Saved entries
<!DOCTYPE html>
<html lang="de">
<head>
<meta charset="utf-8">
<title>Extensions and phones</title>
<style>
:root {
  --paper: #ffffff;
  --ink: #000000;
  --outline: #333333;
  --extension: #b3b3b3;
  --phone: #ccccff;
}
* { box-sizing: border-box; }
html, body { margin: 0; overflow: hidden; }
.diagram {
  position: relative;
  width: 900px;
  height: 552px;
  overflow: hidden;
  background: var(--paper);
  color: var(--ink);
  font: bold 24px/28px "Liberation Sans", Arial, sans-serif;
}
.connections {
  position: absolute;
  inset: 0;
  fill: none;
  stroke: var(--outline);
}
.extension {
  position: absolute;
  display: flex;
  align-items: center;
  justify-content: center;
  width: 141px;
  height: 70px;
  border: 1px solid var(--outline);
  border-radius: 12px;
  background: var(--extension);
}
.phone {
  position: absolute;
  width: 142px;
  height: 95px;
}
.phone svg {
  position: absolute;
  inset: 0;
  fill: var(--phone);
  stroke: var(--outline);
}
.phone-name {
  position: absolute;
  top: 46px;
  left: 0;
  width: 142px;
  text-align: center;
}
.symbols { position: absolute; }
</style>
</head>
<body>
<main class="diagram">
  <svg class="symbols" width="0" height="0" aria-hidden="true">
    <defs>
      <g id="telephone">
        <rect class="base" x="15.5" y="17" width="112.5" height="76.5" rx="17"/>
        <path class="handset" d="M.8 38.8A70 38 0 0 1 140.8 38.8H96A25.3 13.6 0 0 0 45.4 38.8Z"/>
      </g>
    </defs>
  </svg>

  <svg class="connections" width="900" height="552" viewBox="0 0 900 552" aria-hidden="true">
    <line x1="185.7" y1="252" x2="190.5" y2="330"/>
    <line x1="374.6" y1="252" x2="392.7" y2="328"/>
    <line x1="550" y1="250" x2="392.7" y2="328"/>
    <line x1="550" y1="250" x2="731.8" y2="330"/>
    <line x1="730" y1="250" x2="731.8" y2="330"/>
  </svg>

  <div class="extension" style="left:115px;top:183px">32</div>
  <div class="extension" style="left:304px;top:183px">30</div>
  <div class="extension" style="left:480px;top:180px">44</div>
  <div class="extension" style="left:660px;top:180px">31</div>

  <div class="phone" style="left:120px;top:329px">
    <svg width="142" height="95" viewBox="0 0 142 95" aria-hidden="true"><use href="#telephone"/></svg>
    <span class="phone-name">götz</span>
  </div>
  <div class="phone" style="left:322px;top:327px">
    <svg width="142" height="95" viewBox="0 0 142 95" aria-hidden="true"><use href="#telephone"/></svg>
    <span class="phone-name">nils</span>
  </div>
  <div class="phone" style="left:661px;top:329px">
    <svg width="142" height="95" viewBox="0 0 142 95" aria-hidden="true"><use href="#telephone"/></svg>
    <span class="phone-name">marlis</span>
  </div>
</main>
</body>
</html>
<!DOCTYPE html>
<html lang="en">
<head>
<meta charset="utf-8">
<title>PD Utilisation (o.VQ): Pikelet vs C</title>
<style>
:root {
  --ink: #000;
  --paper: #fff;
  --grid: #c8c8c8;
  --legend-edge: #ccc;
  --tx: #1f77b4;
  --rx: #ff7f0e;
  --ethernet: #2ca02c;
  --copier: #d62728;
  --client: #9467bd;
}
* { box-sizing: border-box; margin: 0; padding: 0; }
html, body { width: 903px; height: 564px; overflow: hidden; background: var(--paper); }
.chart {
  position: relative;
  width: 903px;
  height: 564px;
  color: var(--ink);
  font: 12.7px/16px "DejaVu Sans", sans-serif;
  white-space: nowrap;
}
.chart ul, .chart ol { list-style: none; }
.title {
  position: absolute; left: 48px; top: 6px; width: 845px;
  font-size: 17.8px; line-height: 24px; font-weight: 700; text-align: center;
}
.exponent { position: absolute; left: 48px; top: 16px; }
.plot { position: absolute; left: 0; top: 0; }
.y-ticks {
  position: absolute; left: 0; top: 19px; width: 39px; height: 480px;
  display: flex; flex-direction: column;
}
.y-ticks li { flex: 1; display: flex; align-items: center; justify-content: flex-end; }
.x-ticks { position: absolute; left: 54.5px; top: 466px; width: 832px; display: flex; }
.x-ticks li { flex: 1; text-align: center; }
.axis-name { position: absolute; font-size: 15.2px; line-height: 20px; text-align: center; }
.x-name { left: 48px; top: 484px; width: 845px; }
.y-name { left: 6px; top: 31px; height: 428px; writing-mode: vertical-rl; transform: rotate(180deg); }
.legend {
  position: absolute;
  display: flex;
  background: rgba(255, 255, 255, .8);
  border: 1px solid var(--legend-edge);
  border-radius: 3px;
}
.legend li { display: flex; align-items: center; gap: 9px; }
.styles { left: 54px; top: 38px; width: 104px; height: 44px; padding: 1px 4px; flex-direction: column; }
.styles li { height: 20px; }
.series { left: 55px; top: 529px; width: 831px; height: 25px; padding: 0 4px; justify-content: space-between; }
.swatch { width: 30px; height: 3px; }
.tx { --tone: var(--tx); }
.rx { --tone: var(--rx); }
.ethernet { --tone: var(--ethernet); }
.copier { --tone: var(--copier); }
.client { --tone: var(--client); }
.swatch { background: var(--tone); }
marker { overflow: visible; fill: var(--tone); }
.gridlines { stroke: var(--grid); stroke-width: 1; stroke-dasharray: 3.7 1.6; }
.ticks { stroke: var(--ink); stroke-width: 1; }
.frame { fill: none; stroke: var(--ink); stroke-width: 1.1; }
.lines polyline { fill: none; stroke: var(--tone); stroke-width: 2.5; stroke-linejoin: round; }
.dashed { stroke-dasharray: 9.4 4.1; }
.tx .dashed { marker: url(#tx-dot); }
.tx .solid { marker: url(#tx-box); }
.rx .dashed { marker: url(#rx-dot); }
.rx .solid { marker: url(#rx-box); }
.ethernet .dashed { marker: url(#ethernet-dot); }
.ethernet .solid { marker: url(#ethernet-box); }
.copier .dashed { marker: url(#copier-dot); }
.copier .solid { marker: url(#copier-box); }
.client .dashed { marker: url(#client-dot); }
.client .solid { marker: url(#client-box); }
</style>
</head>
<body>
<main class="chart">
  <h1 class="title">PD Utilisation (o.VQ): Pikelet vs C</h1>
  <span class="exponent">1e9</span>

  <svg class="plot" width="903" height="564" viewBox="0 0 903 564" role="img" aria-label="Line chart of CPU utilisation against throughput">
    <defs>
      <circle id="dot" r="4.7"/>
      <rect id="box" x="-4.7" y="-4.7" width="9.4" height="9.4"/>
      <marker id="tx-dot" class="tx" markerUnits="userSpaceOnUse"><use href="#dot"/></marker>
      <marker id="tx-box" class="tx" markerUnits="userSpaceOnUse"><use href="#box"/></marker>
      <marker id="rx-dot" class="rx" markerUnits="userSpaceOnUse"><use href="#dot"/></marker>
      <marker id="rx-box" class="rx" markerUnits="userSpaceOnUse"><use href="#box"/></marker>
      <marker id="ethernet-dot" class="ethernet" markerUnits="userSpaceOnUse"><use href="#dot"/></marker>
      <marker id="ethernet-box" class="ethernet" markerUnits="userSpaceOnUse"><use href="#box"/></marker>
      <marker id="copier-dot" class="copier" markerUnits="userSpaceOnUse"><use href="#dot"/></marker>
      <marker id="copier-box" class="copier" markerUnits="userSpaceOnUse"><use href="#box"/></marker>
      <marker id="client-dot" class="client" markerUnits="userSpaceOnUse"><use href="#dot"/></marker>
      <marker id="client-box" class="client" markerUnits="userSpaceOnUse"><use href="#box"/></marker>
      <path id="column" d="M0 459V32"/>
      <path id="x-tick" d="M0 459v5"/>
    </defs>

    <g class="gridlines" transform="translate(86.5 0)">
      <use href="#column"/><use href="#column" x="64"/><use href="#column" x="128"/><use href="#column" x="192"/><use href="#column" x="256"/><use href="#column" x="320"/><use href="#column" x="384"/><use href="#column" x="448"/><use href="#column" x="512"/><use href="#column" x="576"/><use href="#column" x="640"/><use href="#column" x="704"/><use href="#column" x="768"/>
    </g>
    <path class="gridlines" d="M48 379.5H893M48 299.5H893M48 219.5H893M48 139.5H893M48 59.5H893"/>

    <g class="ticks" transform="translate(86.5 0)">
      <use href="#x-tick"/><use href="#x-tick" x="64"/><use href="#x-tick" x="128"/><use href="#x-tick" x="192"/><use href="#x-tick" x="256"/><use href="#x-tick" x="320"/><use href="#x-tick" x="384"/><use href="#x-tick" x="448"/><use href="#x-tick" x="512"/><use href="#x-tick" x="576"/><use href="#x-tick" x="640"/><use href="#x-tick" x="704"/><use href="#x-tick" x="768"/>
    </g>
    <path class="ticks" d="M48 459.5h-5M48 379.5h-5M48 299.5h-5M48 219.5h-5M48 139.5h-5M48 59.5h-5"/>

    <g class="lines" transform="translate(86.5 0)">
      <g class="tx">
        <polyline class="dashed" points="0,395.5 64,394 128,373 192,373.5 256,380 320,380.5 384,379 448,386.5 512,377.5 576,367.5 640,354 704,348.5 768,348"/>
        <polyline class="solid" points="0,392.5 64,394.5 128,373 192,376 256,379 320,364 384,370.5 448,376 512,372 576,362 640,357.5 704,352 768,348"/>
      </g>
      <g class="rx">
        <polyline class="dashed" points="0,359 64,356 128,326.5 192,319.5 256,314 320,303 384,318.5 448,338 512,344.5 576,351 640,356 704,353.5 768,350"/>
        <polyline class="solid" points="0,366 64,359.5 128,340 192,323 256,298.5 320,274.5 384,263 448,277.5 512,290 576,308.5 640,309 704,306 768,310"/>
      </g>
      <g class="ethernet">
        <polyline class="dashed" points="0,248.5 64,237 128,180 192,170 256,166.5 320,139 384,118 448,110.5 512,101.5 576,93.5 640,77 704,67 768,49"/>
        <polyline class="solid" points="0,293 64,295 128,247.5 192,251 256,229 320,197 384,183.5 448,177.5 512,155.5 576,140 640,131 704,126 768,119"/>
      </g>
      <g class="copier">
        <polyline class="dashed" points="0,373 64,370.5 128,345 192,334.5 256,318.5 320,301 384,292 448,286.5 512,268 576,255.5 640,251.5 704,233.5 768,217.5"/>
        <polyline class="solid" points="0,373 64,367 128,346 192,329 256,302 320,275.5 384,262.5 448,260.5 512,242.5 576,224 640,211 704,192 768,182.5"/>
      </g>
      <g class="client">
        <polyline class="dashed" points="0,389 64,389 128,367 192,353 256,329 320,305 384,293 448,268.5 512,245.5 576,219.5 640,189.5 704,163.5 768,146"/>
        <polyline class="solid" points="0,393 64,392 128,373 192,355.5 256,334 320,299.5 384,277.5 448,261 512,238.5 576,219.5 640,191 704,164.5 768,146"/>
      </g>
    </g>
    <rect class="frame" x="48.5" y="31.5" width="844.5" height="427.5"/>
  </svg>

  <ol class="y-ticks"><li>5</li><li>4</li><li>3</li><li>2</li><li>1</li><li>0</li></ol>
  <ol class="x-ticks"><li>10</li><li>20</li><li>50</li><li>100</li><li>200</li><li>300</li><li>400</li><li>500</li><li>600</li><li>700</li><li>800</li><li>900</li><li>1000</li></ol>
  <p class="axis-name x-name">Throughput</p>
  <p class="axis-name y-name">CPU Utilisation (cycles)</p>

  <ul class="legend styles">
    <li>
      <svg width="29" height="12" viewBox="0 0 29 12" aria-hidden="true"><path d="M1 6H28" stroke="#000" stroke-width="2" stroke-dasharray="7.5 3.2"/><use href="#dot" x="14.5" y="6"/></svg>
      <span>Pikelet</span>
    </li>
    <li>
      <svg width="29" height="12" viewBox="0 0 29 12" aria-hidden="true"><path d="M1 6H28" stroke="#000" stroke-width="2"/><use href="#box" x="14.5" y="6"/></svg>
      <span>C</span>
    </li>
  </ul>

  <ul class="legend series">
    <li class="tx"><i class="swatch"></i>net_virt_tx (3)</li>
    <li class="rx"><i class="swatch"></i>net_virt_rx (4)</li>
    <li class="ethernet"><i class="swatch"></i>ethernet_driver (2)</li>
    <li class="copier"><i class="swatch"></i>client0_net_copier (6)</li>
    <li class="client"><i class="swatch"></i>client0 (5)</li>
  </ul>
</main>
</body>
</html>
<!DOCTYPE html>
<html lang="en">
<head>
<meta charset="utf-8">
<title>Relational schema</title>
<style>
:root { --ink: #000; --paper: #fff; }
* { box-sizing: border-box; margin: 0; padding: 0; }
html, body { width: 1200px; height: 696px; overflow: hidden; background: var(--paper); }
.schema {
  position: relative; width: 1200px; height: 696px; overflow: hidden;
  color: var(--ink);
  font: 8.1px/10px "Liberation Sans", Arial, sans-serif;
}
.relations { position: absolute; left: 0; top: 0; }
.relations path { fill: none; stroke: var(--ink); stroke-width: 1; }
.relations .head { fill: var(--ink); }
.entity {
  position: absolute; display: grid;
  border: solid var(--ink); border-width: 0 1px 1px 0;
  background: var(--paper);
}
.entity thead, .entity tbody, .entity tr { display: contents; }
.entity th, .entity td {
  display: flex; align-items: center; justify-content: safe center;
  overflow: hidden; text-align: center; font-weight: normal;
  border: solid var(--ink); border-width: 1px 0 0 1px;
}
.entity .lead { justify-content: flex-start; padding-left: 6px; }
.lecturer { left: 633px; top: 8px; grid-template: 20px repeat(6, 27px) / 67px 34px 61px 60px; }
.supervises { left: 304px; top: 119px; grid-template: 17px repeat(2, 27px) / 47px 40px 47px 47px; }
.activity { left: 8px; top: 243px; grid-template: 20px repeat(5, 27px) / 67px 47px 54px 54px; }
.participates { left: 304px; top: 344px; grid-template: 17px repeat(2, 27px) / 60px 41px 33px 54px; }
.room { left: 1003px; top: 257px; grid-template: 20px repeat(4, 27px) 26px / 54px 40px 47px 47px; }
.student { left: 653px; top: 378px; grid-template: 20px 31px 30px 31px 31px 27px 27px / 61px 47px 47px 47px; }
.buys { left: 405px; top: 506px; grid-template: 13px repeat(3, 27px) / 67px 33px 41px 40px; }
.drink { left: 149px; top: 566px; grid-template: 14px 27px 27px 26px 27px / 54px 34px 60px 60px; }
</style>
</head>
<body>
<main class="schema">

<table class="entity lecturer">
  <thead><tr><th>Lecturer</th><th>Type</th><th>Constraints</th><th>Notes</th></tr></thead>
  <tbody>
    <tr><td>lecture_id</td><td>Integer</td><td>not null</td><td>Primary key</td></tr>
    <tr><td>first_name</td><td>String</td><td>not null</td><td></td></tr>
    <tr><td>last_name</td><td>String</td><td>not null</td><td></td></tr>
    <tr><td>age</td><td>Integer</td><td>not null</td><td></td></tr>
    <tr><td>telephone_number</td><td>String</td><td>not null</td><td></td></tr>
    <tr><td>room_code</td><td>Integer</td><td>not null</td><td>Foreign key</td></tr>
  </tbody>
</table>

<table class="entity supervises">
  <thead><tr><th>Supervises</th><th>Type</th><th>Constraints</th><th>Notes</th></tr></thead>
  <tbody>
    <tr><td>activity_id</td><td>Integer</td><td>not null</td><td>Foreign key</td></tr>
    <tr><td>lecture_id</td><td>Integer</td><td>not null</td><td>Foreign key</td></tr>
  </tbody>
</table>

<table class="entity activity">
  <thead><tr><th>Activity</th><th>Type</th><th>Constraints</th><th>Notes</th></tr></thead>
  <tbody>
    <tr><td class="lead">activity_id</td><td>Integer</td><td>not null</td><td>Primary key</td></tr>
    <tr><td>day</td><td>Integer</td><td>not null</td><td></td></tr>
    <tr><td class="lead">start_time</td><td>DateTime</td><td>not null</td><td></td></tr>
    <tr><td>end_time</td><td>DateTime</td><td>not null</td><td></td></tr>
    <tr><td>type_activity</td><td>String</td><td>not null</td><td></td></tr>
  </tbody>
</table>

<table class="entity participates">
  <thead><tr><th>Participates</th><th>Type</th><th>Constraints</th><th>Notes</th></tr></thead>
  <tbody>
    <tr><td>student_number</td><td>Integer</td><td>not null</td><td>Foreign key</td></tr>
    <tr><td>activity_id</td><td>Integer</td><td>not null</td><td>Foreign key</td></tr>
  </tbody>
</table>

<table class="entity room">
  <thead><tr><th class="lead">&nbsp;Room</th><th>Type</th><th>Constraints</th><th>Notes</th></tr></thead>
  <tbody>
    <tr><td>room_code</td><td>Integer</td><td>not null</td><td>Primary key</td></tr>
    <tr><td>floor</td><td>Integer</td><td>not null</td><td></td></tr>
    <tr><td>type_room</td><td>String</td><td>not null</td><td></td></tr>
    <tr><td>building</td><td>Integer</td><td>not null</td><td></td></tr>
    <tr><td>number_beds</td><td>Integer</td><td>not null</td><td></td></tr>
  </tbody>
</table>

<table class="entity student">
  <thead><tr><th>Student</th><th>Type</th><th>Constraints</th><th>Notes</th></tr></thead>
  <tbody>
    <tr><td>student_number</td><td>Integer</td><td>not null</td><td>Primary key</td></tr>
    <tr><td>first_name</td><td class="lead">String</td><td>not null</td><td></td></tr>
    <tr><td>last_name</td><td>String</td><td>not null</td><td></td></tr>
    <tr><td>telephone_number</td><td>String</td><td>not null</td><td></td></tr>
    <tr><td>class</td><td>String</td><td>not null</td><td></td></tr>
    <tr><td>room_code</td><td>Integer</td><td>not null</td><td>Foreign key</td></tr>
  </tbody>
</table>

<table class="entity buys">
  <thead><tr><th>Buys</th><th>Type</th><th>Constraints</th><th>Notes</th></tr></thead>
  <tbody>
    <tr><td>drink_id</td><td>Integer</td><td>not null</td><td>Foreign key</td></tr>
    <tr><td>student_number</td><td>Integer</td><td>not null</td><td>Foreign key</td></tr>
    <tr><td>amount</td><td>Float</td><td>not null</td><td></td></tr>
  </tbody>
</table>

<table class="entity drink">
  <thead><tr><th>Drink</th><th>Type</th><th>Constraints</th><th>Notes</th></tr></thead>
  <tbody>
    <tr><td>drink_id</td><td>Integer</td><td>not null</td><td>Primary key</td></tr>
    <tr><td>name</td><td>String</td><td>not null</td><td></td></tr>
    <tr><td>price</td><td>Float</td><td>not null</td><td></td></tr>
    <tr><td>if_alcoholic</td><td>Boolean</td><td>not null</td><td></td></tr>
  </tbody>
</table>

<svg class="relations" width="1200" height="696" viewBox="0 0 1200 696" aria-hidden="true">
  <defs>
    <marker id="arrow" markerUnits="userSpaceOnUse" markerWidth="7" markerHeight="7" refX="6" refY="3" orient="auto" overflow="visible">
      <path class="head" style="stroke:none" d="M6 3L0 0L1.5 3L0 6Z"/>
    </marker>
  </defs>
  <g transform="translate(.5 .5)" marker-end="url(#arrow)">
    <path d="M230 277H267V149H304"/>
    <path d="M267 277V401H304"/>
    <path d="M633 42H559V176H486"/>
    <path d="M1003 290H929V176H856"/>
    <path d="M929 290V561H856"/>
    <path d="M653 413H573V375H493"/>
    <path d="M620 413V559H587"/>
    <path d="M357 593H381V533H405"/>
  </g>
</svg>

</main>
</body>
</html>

> [WORK TO COMPLETE]: Each line of the entries holding the string "legend" should be found and copied.

> [EXERCISE OUTPUT]:
  --legend-edge: #ccc;
.legend {
  border: 1px solid var(--legend-edge);
.legend li { display: flex; align-items: center; gap: 9px; }
  <ul class="legend styles">
  <ul class="legend series">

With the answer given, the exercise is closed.